### [What the exercise asks]
Would you please copy every line from the records that contains the word "paper"?
== Entries supplied
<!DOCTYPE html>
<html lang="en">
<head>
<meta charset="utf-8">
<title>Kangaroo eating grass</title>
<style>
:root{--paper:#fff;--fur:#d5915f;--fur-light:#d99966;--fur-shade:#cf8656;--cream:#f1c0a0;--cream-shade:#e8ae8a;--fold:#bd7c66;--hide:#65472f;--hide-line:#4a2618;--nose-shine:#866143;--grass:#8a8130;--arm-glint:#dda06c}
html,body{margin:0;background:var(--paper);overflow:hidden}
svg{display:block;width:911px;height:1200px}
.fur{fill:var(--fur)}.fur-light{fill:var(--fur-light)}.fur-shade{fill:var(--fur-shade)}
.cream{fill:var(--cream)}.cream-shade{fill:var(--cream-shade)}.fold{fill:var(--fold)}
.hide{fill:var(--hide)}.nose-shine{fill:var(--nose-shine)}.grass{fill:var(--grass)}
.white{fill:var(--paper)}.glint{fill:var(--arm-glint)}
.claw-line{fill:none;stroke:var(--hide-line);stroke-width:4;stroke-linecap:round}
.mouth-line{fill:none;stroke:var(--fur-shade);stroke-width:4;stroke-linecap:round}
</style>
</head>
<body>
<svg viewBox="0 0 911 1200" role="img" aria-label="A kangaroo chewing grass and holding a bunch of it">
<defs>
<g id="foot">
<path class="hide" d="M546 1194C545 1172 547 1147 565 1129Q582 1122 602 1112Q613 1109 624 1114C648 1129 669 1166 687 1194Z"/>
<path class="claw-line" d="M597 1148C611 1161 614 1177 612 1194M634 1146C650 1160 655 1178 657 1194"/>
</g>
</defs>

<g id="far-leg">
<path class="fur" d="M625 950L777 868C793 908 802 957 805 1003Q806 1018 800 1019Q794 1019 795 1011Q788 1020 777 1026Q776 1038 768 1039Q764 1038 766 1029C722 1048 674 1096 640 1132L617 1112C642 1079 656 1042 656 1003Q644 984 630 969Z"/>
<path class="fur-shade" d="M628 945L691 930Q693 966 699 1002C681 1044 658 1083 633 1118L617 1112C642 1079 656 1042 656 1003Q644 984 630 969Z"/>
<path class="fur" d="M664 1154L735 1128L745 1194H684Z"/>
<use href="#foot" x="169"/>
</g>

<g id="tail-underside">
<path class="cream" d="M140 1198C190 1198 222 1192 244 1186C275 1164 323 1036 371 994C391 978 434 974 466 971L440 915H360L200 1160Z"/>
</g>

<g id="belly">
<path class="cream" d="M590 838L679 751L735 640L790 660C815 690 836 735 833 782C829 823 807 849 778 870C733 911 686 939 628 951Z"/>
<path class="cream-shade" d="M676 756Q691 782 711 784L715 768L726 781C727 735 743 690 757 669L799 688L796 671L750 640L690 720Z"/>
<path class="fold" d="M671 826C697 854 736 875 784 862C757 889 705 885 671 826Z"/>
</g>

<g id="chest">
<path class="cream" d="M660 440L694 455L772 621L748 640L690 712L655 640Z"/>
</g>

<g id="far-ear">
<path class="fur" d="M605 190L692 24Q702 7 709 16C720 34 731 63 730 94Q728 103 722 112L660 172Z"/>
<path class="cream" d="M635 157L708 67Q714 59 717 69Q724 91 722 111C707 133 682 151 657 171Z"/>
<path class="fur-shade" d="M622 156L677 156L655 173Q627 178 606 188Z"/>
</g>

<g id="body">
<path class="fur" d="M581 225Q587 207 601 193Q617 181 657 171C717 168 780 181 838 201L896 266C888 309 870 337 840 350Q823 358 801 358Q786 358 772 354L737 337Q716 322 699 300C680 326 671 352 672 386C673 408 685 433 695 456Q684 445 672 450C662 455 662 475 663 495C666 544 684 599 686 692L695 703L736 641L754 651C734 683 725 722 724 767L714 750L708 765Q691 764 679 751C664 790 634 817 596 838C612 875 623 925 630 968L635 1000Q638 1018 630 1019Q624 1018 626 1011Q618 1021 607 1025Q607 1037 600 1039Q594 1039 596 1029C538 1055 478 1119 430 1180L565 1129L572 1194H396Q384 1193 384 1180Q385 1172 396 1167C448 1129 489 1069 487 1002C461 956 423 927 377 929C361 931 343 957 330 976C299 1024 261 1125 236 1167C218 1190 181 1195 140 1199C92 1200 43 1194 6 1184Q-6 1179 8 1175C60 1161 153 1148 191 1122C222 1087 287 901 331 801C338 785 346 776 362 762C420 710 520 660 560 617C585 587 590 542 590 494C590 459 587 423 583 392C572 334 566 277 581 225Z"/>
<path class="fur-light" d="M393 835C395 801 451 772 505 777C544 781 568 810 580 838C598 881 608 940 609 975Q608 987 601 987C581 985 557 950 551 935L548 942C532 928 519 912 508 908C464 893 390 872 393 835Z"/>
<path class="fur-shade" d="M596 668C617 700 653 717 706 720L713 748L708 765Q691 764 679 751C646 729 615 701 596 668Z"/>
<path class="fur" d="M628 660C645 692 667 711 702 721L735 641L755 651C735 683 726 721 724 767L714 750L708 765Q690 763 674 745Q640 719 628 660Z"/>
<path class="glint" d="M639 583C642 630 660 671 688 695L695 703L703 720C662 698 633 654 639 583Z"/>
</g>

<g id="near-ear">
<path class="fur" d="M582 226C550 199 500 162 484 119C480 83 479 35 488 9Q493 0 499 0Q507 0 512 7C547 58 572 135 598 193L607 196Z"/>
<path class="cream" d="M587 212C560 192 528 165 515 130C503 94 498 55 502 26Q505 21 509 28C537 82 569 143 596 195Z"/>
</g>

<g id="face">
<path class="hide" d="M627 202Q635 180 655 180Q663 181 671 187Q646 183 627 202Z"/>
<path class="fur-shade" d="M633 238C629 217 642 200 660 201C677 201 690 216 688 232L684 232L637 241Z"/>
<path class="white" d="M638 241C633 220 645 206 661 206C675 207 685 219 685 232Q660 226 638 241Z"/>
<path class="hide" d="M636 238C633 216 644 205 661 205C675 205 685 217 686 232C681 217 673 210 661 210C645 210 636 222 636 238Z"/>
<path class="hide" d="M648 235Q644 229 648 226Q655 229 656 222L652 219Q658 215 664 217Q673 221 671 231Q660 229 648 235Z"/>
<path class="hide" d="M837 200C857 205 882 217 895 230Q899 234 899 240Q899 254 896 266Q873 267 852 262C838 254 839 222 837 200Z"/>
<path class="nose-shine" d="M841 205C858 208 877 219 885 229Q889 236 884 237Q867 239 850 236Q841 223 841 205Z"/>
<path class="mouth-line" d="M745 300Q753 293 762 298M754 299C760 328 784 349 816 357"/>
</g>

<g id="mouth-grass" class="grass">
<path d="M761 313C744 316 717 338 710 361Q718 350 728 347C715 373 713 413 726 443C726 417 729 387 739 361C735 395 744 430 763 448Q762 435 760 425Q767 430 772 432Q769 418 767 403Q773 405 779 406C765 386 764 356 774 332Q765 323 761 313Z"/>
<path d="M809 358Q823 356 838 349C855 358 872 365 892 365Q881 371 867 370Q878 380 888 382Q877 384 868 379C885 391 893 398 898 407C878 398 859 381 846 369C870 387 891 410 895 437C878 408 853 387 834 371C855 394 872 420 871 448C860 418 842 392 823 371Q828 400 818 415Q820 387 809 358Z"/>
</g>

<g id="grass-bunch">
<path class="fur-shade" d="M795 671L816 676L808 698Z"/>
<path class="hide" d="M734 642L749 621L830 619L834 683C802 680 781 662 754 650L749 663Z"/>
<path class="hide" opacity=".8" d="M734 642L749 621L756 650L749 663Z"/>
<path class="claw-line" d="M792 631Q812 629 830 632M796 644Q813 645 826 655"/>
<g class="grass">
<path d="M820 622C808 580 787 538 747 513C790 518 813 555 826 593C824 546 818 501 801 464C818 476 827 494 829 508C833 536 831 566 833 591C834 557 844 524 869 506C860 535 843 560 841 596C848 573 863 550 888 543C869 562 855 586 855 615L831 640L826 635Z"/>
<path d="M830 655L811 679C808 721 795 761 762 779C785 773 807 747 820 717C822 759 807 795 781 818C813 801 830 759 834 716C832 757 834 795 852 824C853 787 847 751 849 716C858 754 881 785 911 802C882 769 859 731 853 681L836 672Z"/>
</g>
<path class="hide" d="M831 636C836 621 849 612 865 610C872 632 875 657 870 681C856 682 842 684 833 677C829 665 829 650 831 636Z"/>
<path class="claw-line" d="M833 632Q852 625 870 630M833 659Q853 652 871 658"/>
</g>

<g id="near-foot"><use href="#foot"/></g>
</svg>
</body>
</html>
====
### [Your response]
:root{--paper:#fff;--fur:#d5915f;--fur-light:#d99966;--fur-shade:#cf8656;--cream:#f1c0a0;--cream-shade:#e8ae8a;--fold:#bd7c66;--hide:#65472f;--hide-line:#4a2618;--nose-shine:#866143;--grass:#8a8130;--arm-glint:#dda06c}
html,body{margin:0;background:var(--paper);overflow:hidden}
.white{fill:var(--paper)}.glint{fill:var(--arm-glint)}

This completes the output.